What you need to do: When the string "bars" is part of a line below, that line should be copied.

========

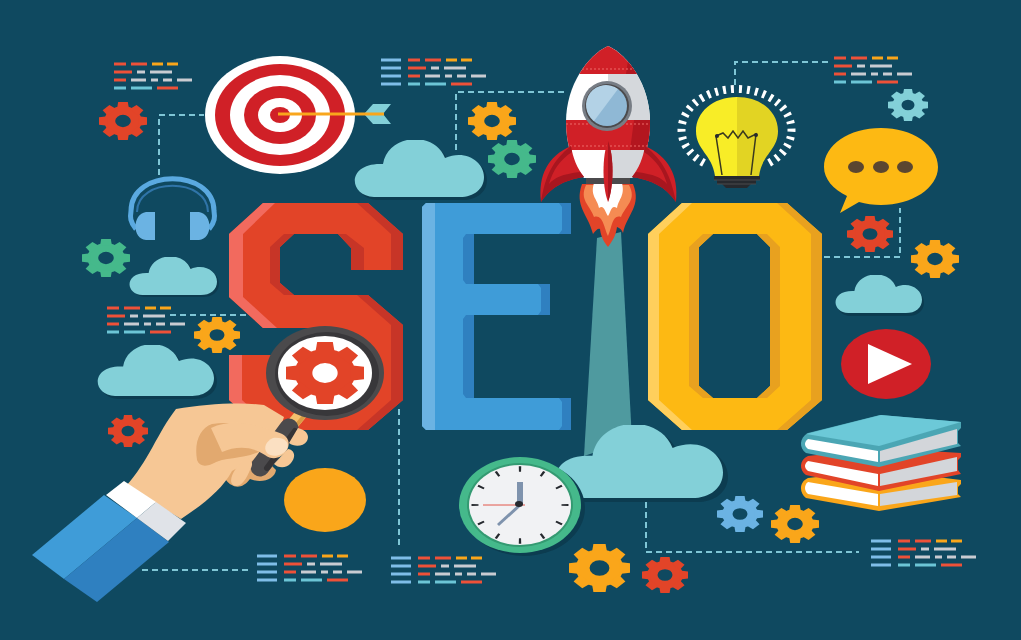
<!DOCTYPE html>
<html lang="en">
<head>
<meta charset="utf-8">
<title>SEO illustration</title>
<style>
:root{--navy:#0f4960;--shade:#0c3c50;--red:#e24428;--red-dark:#c73527;--red-light:#f26a5e;--crimson:#d02027;--crimson-dark:#a8161f;--orange:#faa61a;--yellow:#fdb913;--yellow-dark:#e8a11f;--yellow-light:#ffcf5c;--blue:#3f9cd8;--blue-dark:#2f80c0;--blue-light:#6bb3e3;--aqua:#83d0d8;--teal:#4f9a9f;--green:#45b98b;--white:#fff;--pale:#d3d6da;--grey:#4b4a4c;--ink:#26292e;--skin:#f6c795;--skin-dark:#e2a96f;--line:#7fc6d6}
html,body{margin:0;height:100%;overflow:hidden;background:var(--navy)}
svg.poster{display:block;width:1021px;height:640px}
.red{color:var(--red);fill:var(--red)}.orange{color:var(--orange);fill:var(--orange)}.green{color:var(--green)}.aqua{color:var(--aqua);fill:var(--aqua)}.blue{color:var(--blue-light)}
.white{fill:var(--white)}.crimson{fill:var(--crimson)}.crimson-dark{fill:var(--crimson-dark)}.pale{fill:var(--pale)}.grey{fill:var(--grey)}.ink{fill:var(--ink)}
.skin{fill:var(--skin)}.skin-dark{fill:var(--skin-dark)}
.connectors{fill:none;stroke:var(--line);stroke-width:2;stroke-dasharray:6 4}
.bars path{fill:none;stroke-width:3}
.letter-s{fill:var(--red)}.letter-e{fill:var(--blue)}.letter-o{fill:var(--yellow)}
.letter-s .light{fill:var(--red-light)}.letter-s .dark{fill:var(--red-dark)}
.letter-e .light{fill:var(--blue-light)}.letter-e .dark{fill:var(--blue-dark)}
.letter-o .light{fill:var(--yellow-light)}.letter-o .dark{fill:var(--yellow-dark)}
.shadow{fill:var(--shade);color:var(--shade)}
</style>
</head>
<body>
<svg class="poster" viewBox="0 0 1021 640" role="img" aria-label="SEO lettering surrounded by marketing icons">
<defs>
  <symbol id="gear" viewBox="0 0 40 40" preserveAspectRatio="none">
    <circle cx="20" cy="20" r="11" fill="none" stroke="currentColor" stroke-width="9"/>
    <g fill="currentColor">
      <g id="teeth"><polygon id="tooth" points="15,7 16,0 24,0 25,7"/><use href="#tooth" transform="rotate(90 20 20)"/><use href="#tooth" transform="rotate(180 20 20)"/><use href="#tooth" transform="rotate(270 20 20)"/></g>
      <use href="#teeth" transform="rotate(45 20 20)"/>
    </g>
  </symbol>
  <symbol id="cloud" viewBox="0 0 130 57" preserveAspectRatio="none">
    <path fill="currentColor" d="M20 57C-6 56-8 22 29 24C34-6 80-10 91 18C112 9 130 22 130 37C130 49 120 57 106 57Z"/>
  </symbol>
  <g id="bars" class="bars">
    <path stroke="#ee5138" d="M0 0H12M17 0H33M0 8H18M0 16H12M43 24H64"/>
    <path stroke="#faa61a" d="M38 0H49M53 0H64"/>
    <path stroke="#c9ccd2" d="M23 8H31M36 8H58M17 16H32M37 16H44M49 16H58M63 16H78"/>
    <path stroke="#6cc5d6" d="M0 24H12M17 24H38"/>
  </g>
  <g id="listing">
    <g class="bars"><path stroke="#7fbde8" d="M0 0H20M0 8H20M0 16H20M0 24H20"/></g>
    <use href="#bars" x="27"/>
  </g>
  <clipPath id="hull"><path d="M608 46C588 55 566 85 566 122C566 145 573 165 584 178H632C643 165 650 145 650 122C650 85 628 55 608 46Z"/></clipPath>
  <clipPath id="glass"><path d="M737 97C713 97 696 112 696 131C696 150 712 154 715 176H759C762 154 778 150 778 131C778 112 761 97 737 97Z"/></clipPath>
</defs>

<rect width="1021" height="640" fill="#0f4960"/>

<g class="connectors">
  <path d="M159 175V115H204M456 150V92H566M735 85V62H832M824 257H900V208M170 315H255M399 409V549M142 570H250M646 502V552H859"/>
</g>

<g id="text-bars">
  <use href="#bars" x="114" y="64"/><use href="#bars" x="834" y="58"/><use href="#bars" x="107" y="308"/>
  <use href="#listing" x="381" y="60"/><use href="#listing" x="257" y="556"/><use href="#listing" x="391" y="558"/><use href="#listing" x="871" y="541"/>
</g>

<g id="clouds">
  <g class="shadow"><use href="#cloud" x="357" y="143" width="130" height="57"/><use href="#cloud" x="132" y="259" width="87" height="38"/><use href="#cloud" x="100" y="348" width="117" height="51"/><use href="#cloud" x="837" y="278" width="87" height="38"/></g>
  <g class="aqua"><use href="#cloud" x="354" y="140" width="130" height="57"/><use href="#cloud" x="129" y="257" width="88" height="38"/><use href="#cloud" x="97" y="345" width="117" height="51"/><use href="#cloud" x="835" y="275" width="87" height="38"/></g>
</g>

<g id="gears">
  <use class="red" href="#gear" x="99" y="102" width="48" height="38"/>
  <use class="orange" href="#gear" x="468" y="102" width="48" height="38"/>
  <use class="green" href="#gear" x="488" y="140" width="48" height="38"/>
  <use class="aqua" href="#gear" x="888" y="89" width="40" height="32"/>
  <use class="red" href="#gear" x="847" y="216" width="46" height="36"/>
  <use class="orange" href="#gear" x="911" y="240" width="48" height="38"/>
  <use class="green" href="#gear" x="82" y="239" width="48" height="38"/>
  <use class="orange" href="#gear" x="194" y="317" width="46" height="36"/>
  <use class="red" href="#gear" x="108" y="415" width="40" height="32"/>
  <use class="blue" href="#gear" x="717" y="496" width="46" height="36"/>
  <use class="orange" href="#gear" x="771" y="505" width="48" height="38"/>
  <use class="orange" href="#gear" x="569" y="544" width="61" height="48"/>
  <use class="red" href="#gear" x="642" y="557" width="46" height="36"/>
</g>

<g id="lettering">
  <g class="letter-s">
    <path d="M263 203H368L403 234V270H351V248L338 234H294L280 247V283L294 295H368L403 325V400L368 430H263L229 400V355H280V386L294 398H338L351 386V340L338 328H263L229 297V234Z"/>
    <path class="light" d="M263 203H275L243 234V297L277 328H263L229 297V234ZM229 355H242V400L275 430H263L229 400Z"/>
    <path class="dark" d="M357 203H368L403 234V270H391V234ZM357 295H368L403 325V400L368 430H357L391 400V325ZM294 234L280 247V283L294 295H284L270 283V247L284 234ZM351 270V248L338 234H346L364 248V270Z"/>
  </g>
  <g class="letter-e">
    <path d="M426 203H571V234H474V284H550V315H474V398H571V430H426L422 426V207Z"/>
    <path class="light" d="M426 203H435V430H426L422 426V207Z"/>
    <path class="dark" d="M559 203H571V234H559L562 230V207ZM538 284H550V315H538L541 311V288ZM559 398H571V430H559L562 426V402ZM474 234H466L463 238V280L466 284H474ZM474 315H466L463 319V394L466 398H474Z"/>
  </g>
  <g class="letter-o">
    <path fill-rule="evenodd" d="M682 203H787L822 234V400L787 430H682L648 400V234ZM713 234L699 247V386L713 398H757L770 386V247L757 234Z"/>
    <path class="light" d="M682 203H692L659 234V400L692 430H682L648 400V234Z"/>
    <path class="dark" d="M777 203H787L822 234V400L787 430H777L811 400V234ZM713 234L699 247V386L713 398H703L689 386V247L703 234ZM757 234H767L780 247V386L767 398H757L770 386V247Z"/>
  </g>
</g>

<g id="target">
  <ellipse class="white" cx="280" cy="115" rx="75" ry="59"/><ellipse class="crimson" cx="280" cy="115" rx="65" ry="51"/>
  <ellipse class="white" cx="280" cy="115" rx="50" ry="40"/><ellipse class="crimson" cx="280" cy="115" rx="36" ry="29"/>
  <ellipse class="white" cx="280" cy="115" rx="22" ry="17"/><ellipse class="crimson" cx="280" cy="115" rx="10" ry="8"/>
  <polygon class="aqua" points="364,114 373,104 391,104 383,114 391,124 373,124"/>
  <path d="M278 114H384" stroke="#f9a61c" stroke-width="3"/>
</g>

<g id="headphones">
  <path d="M136 229C130 222 130 217 131 211C131 168 214 168 214 211C215 217 215 222 209 229" fill="none" stroke="#5aa9e0" stroke-width="5"/>
  <path d="M137 212C137 177 208 177 208 212" fill="none" stroke="#2f74a8" stroke-width="2"/>
  <path fill="#6bb3e3" d="M155 212V240H146C132 239 132 214 146 212ZM190 212V240H199C213 239 213 214 199 212Z"/>
</g>

<g id="rocket">
  <polygon fill="#4f9a9f" points="597,238 621,232 632,440 584,456"/>
  <path class="red" d="M582 184C574 206 588 214 593 234C596 230 598 228 600 229C601 238 605 243 608 247C613 240 616 235 617 227C620 228 622 230 623 233C627 214 642 206 633 184Z"/>
  <path fill="#f58b53" d="M586 185C579 200 590 205 594 217C603 214 604 228 608 236C612 228 612 214 621 217C626 205 637 200 629 185Z"/>
  <path class="white" d="M594 183C590 196 597 198 599 208C604 204 605 212 608 216C611 212 611 204 617 208C619 198 625 196 622 183Z"/>
  <rect class="grey" x="586" y="176" width="44" height="8"/>
  <g clip-path="url(#hull)">
    <rect class="white" x="566" y="46" width="84" height="134"/><rect fill="#d5d8dc" x="608" y="46" width="42" height="134"/>
    <path class="crimson" d="M566 46H650V74H566ZM566 120H650V150H566Z"/>
    <path fill="#b3161f" d="M630 46H650V74H626ZM634 120H650V150H630Z"/>
    <path d="M566 69H650M566 124H650M566 146H650" stroke="#ee6a68" stroke-dasharray="2 2"/>
  </g>
  <path class="crimson" d="M571 146C548 156 538 175 541 202C552 186 565 180 584 177C577 168 573 158 571 146Z"/>
  <path class="crimson" d="M645 146C668 156 679 175 676 202C665 186 651 180 632 177C639 168 643 158 645 146Z"/>
  <path class="crimson-dark" d="M571 146C553 160 545 176 541 202C552 186 565 180 584 177L580 172C562 174 554 178 549 184C553 170 560 160 572 152ZM645 146C663 160 671 176 676 202C665 186 651 180 632 177L636 172C654 174 662 178 667 184C663 170 656 160 644 152Z"/>
  <path class="crimson" d="M608 141C602 156 602 186 608 202C614 186 614 156 608 141Z"/><path class="crimson-dark" d="M608 141C614 156 614 186 608 202Z"/>
  <ellipse fill="#777d85" cx="607" cy="106" rx="25" ry="25"/><ellipse class="grey" cx="607" cy="106" rx="22" ry="22"/>
  <ellipse fill="#8fb8d5" cx="607" cy="106" rx="20" ry="20"/><path fill="#b3d2e6" d="M594 121A20 20 0 0 1 618 89Z"/>
</g>

<g id="launch-cloud">
  <use class="shadow" href="#cloud" x="560" y="429" width="168" height="73"/>
  <use class="aqua" href="#cloud" x="555" y="425" width="168" height="73"/>
</g>

<g id="light-bulb">
  <path d="M704 163A55 41 0 1 1 769 163" fill="none" stroke="#fff" stroke-width="8" stroke-dasharray="3 5"/>
  <g clip-path="url(#glass)"><rect fill="#f8ed27" x="696" y="97" width="41" height="80"/><rect fill="#e2d423" x="737" y="97" width="41" height="80"/></g>
  <path d="M722 175L716 136L723 133L728 138L733 131L738 138L743 131L748 138L756 134L751 175" fill="none" stroke="#39391f" stroke-width="1.5"/>
  <circle class="ink" cx="717" cy="136" r="2"/><circle class="ink" cx="756" cy="135" r="2"/>
  <path class="ink" d="M714 176H760V180H756V184H751L747 188H726L722 184H717V180H714Z"/>
  <path d="M714 180H760M717 184H756" stroke="#4b4a4c"/>
</g>

<g id="speech-bubble">
  <path fill="#fdb913" d="M881 128C912 128 938 145 938 167C938 188 912 205 881 205C873 205 866 204 859 202L840 213L847 196C833 189 824 179 824 167C824 145 849 128 881 128Z"/>
  <g fill="#5b4630"><ellipse cx="856" cy="167" rx="8" ry="6"/><ellipse cx="881" cy="167" rx="8" ry="6"/><ellipse cx="905" cy="167" rx="8" ry="6"/></g>
</g>

<g id="play-button">
  <ellipse class="crimson" cx="886" cy="364" rx="45" ry="35"/><polygon class="white" points="868,344 868,384 912,364"/>
</g>

<ellipse id="round-badge" class="orange" cx="325" cy="500" rx="41" ry="32"/>

<g id="books">
  <g id="bottom-book">
    <path class="orange" d="M808 478L880 470L961 480V484L958 487V494L961 497L879 511L806 498C799 493 799 482 808 478Z"/>
    <path class="white" d="M808 482L878 494V506L808 494C804 491 804 485 808 482Z"/><polygon class="pale" points="880,494 957,482 957,495 880,506"/>
  </g>
  <g id="middle-book">
    <path class="red" d="M808 456L880 448L961 453V457L958 460V470L961 474L879 491L806 475C799 470 799 460 808 456Z"/>
    <path class="white" d="M808 461L878 474V486L808 471C804 468 804 464 808 461Z"/><polygon class="pale" points="880,474 957,457 957,471 880,486"/>
  </g>
  <g id="top-book">
    <path fill="#4ba6b4" d="M808 433L880 415L961 422V428L958 431V443L961 446L879 467L806 453C799 448 799 438 808 433Z"/>
    <path class="white" d="M808 439L878 451V462L808 449C804 446 804 442 808 439Z"/><polygon class="pale" points="880,451 957,429 957,444 880,462"/>
    <polygon fill="#6cc9d8" points="806,434 881,415 961,422 879,446"/>
  </g>
</g>

<g id="clock">
  <ellipse class="shadow" cx="524" cy="508" rx="61" ry="48"/>
  <ellipse fill="#45b98b" cx="520" cy="505" rx="61" ry="48"/><ellipse fill="#349a72" cx="520" cy="505" rx="53" ry="42"/><ellipse fill="#f1f2f4" cx="520" cy="505" rx="51" ry="40"/>
  <circle r="45" transform="translate(520 505) scale(1 .8)" fill="none" stroke="#26292e" stroke-width="7" pathLength="120" stroke-dasharray="1 9" stroke-dashoffset="0.5"/>
  <path d="M520 505V482" stroke="#7f93ad" stroke-width="6"/><path d="M520 505L498 525" stroke="#7f93ad" stroke-width="3"/><path d="M525 505H483" stroke="#e2564a"/>
  <ellipse class="ink" cx="519" cy="504" rx="4" ry="3"/>
</g>

<g id="hand-with-magnifier">
  <polygon fill="#3f9cd8" points="32,555 104,495 137,518 64,579"/><polygon fill="#2f80c0" points="64,579 137,518 169,542 97,602"/>
  <path class="skin-dark" d="M222 462L254 448L276 470C275 479 262 484 250 479C242 490 232 488 226 480Z"/>
  <path class="skin" d="M126 486C148 462 158 432 176 409C205 404 240 402 264 405L284 417L274 446C262 458 244 464 232 471C222 490 202 505 181 519Z"/>
  <path class="skin-dark" d="M197 460C194 442 200 428 212 424C232 421 252 425 268 434L262 450C246 460 226 456 212 464C205 467 199 466 197 460Z"/>
  <path d="M306 408L291 426" stroke="#f3c06d" stroke-width="12"/><path d="M309 410L295 427" stroke="#d99b45" stroke-width="4"/>
  <path d="M289 428L260 467" stroke="#4b4a4c" stroke-width="19" stroke-linecap="round"/><path d="M295 431L267 468" stroke="#353436" stroke-width="6" stroke-linecap="round"/>
  <path class="skin" d="M211 428C232 418 256 424 277 432C288 435 291 442 287 450C282 458 273 461 265 455C252 446 236 446 222 452Z"/>
  <path fill="#fbe0c2" d="M273 438C284 437 290 442 287 449C283 456 272 458 267 453C263 448 266 441 273 438Z"/>
  <path class="skin" d="M298 428C306 430 310 435 307 441C303 447 294 447 289 443ZM288 449C295 450 296 457 291 463C286 469 278 468 274 464ZM246 457C252 460 254 463 250 470C246 480 240 489 233 485C227 480 236 466 246 457Z"/>
  <ellipse class="grey" cx="325" cy="373" rx="59" ry="47"/><ellipse fill="#38373a" cx="327" cy="374" rx="52" ry="42"/><ellipse class="white" cx="325" cy="373" rx="47" ry="37"/>
  <use class="red" href="#gear" x="286" y="342" width="78" height="62"/>
  <polygon class="white" points="106,495 124,481 156,502 137,518"/><polygon fill="#e0e3e8" points="137,518 156,502 186,523 168,541"/>
</g>
</svg>
</body>
</html>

========

Task result:
.bars path{fill:none;stroke-width:3}
  <g id="bars" class="bars">
    <g class="bars"><path stroke="#7fbde8" d="M0 0H20M0 8H20M0 16H20M0 24H20"/></g>
    <use href="#bars" x="27"/>
<g id="text-bars">
  <use href="#bars" x="114" y="64"/><use href="#bars" x="834" y="58"/><use href="#bars" x="107" y="308"/>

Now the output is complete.